How to complete this task
From the listing below, return each line that includes "rows".

*** Opening of Source material ***

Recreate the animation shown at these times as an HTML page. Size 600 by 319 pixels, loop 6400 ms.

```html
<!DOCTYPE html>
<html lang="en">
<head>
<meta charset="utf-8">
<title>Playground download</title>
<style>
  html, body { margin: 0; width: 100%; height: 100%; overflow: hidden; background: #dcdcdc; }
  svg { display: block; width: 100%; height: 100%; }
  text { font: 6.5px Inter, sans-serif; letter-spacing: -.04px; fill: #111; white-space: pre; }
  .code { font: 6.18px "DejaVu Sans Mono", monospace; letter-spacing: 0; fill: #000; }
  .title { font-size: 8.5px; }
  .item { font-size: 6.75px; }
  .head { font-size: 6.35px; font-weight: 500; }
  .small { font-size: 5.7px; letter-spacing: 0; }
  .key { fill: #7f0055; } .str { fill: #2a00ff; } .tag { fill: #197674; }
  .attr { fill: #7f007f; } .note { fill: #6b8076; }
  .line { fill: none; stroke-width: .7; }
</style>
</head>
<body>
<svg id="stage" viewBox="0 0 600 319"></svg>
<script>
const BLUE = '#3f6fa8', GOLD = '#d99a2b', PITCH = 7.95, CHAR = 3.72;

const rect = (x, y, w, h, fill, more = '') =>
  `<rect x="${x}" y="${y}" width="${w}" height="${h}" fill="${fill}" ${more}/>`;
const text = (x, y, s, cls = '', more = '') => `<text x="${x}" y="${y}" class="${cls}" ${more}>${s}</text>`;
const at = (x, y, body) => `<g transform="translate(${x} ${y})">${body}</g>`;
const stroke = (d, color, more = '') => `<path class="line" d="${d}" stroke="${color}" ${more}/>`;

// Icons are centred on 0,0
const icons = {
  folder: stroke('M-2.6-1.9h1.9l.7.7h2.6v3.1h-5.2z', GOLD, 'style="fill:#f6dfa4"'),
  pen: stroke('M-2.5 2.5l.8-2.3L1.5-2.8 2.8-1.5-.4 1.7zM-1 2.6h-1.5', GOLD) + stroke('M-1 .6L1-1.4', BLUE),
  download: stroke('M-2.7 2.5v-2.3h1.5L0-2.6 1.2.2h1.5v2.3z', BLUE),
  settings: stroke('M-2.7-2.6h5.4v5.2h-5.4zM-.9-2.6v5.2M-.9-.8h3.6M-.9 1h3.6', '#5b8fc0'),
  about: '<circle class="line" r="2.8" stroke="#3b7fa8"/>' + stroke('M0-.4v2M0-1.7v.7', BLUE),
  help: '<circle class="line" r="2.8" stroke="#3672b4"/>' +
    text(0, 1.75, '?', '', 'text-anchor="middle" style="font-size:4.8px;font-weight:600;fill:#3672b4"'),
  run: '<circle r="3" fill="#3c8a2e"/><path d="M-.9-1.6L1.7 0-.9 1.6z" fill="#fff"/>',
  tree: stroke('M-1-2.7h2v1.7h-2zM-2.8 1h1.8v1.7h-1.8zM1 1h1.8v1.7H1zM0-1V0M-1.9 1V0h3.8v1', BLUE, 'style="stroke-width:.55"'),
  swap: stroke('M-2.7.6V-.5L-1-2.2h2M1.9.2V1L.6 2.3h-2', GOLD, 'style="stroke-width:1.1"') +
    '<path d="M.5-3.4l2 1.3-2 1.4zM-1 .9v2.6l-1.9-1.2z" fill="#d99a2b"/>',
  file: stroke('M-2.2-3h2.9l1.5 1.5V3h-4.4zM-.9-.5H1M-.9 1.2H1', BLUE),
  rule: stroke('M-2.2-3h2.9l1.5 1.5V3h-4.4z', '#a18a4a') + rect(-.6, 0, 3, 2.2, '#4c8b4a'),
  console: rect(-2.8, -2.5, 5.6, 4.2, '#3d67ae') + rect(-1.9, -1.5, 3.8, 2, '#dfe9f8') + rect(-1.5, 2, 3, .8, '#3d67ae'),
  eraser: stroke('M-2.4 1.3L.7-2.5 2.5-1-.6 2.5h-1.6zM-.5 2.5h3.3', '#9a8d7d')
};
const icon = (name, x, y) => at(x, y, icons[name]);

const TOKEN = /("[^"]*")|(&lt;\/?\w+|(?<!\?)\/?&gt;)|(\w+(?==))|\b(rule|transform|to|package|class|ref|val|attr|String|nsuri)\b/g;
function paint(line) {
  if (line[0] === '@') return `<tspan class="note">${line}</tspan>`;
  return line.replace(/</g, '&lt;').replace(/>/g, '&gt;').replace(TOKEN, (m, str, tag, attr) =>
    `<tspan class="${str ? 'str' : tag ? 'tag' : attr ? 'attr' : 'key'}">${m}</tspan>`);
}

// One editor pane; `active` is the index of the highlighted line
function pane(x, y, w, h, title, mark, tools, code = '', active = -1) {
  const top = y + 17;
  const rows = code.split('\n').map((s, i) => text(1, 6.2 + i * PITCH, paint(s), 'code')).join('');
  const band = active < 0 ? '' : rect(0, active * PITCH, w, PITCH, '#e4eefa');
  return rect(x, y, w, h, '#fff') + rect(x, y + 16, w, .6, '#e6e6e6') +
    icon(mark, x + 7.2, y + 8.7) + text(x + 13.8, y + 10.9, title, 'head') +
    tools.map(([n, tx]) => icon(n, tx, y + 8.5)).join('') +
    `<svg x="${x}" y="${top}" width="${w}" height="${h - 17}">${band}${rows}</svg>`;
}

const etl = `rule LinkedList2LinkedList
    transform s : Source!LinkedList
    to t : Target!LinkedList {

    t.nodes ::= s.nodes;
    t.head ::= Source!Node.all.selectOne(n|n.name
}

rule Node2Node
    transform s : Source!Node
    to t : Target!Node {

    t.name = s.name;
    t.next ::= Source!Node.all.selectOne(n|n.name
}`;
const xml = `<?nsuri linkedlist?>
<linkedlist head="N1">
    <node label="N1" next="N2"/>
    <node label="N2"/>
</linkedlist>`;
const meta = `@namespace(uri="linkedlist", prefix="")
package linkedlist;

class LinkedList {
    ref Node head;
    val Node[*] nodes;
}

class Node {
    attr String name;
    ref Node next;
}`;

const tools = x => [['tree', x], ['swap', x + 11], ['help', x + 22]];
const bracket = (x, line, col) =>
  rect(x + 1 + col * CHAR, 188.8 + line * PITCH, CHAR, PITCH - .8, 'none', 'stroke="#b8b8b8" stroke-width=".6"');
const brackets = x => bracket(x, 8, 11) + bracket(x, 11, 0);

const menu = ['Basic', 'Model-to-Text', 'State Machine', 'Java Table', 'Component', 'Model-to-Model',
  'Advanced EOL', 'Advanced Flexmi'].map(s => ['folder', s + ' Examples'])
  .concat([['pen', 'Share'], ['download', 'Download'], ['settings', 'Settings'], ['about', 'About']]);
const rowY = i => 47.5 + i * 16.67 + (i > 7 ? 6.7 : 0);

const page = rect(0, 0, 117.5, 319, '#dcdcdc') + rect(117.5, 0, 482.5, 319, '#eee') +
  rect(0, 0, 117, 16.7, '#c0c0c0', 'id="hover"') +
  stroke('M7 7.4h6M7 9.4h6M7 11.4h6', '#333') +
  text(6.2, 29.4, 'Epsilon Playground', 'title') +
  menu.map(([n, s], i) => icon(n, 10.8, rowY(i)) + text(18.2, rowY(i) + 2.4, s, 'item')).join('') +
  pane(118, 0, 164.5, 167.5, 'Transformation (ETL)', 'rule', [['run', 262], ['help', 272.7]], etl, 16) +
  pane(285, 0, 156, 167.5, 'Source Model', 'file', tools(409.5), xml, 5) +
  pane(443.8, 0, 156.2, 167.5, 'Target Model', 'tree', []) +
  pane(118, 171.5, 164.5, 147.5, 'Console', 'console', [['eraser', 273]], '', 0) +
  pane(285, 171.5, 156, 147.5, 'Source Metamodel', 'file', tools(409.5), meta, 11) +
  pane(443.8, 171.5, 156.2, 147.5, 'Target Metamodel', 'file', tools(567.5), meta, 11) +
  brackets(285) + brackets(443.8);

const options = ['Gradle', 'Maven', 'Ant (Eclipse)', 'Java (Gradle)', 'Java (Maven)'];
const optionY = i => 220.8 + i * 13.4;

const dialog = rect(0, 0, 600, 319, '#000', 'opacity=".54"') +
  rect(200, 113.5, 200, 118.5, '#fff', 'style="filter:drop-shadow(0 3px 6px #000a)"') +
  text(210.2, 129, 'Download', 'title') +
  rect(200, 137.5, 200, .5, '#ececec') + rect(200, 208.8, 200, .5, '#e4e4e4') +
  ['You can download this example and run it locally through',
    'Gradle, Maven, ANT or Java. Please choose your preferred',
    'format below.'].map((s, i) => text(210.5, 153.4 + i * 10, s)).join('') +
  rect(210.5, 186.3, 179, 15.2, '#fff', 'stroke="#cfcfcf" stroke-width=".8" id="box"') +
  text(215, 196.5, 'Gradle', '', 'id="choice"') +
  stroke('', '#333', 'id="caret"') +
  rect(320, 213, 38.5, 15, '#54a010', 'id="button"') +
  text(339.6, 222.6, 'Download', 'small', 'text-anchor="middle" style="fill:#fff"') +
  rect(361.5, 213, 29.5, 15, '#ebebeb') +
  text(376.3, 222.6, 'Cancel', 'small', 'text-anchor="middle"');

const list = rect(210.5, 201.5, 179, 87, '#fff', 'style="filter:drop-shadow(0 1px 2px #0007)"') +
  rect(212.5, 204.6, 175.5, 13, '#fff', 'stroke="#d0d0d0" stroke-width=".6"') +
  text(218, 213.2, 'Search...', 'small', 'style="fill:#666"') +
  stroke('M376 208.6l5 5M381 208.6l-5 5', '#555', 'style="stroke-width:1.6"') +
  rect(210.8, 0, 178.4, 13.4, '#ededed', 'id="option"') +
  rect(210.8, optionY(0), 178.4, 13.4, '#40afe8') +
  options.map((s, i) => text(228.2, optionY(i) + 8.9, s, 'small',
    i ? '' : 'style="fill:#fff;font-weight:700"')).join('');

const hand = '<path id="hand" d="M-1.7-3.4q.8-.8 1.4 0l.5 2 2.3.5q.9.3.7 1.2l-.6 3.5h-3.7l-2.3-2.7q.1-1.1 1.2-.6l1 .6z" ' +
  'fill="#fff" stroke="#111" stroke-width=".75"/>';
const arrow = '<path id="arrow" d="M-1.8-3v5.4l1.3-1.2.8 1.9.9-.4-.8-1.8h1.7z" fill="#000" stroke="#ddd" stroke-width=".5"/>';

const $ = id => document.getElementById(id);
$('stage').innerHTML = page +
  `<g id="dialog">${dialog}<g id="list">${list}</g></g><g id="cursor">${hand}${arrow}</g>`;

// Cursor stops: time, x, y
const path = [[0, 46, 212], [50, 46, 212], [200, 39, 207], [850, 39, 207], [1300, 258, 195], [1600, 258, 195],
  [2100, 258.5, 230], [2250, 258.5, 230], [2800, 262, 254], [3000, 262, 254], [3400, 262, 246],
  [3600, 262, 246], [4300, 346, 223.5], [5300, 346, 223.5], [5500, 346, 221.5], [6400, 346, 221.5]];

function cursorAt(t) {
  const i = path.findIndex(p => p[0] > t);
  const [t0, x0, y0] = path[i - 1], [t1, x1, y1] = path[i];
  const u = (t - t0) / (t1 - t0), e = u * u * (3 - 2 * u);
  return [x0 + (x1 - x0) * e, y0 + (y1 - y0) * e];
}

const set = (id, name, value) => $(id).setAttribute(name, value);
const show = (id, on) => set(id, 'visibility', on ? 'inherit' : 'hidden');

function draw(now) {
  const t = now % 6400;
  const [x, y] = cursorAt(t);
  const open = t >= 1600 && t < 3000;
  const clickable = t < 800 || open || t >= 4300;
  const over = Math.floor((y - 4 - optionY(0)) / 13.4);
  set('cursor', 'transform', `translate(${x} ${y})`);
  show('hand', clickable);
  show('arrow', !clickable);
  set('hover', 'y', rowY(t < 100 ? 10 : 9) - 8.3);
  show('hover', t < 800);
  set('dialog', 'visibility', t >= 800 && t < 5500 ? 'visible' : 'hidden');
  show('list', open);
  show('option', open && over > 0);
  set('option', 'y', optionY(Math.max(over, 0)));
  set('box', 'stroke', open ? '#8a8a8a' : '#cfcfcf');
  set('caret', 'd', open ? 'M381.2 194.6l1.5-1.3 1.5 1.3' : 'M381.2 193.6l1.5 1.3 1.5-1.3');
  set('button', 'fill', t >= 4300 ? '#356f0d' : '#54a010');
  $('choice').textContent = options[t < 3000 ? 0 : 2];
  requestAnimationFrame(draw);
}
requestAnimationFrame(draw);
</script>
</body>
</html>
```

*** Close of Source material ***

Result of the exercise
  const rows = code.split('\n').map((s, i) => text(1, 6.2 + i * PITCH, paint(s), 'code')).join('');
    `<svg x="${x}" y="${top}" width="${w}" height="${h - 17}">${band}${rows}</svg>`;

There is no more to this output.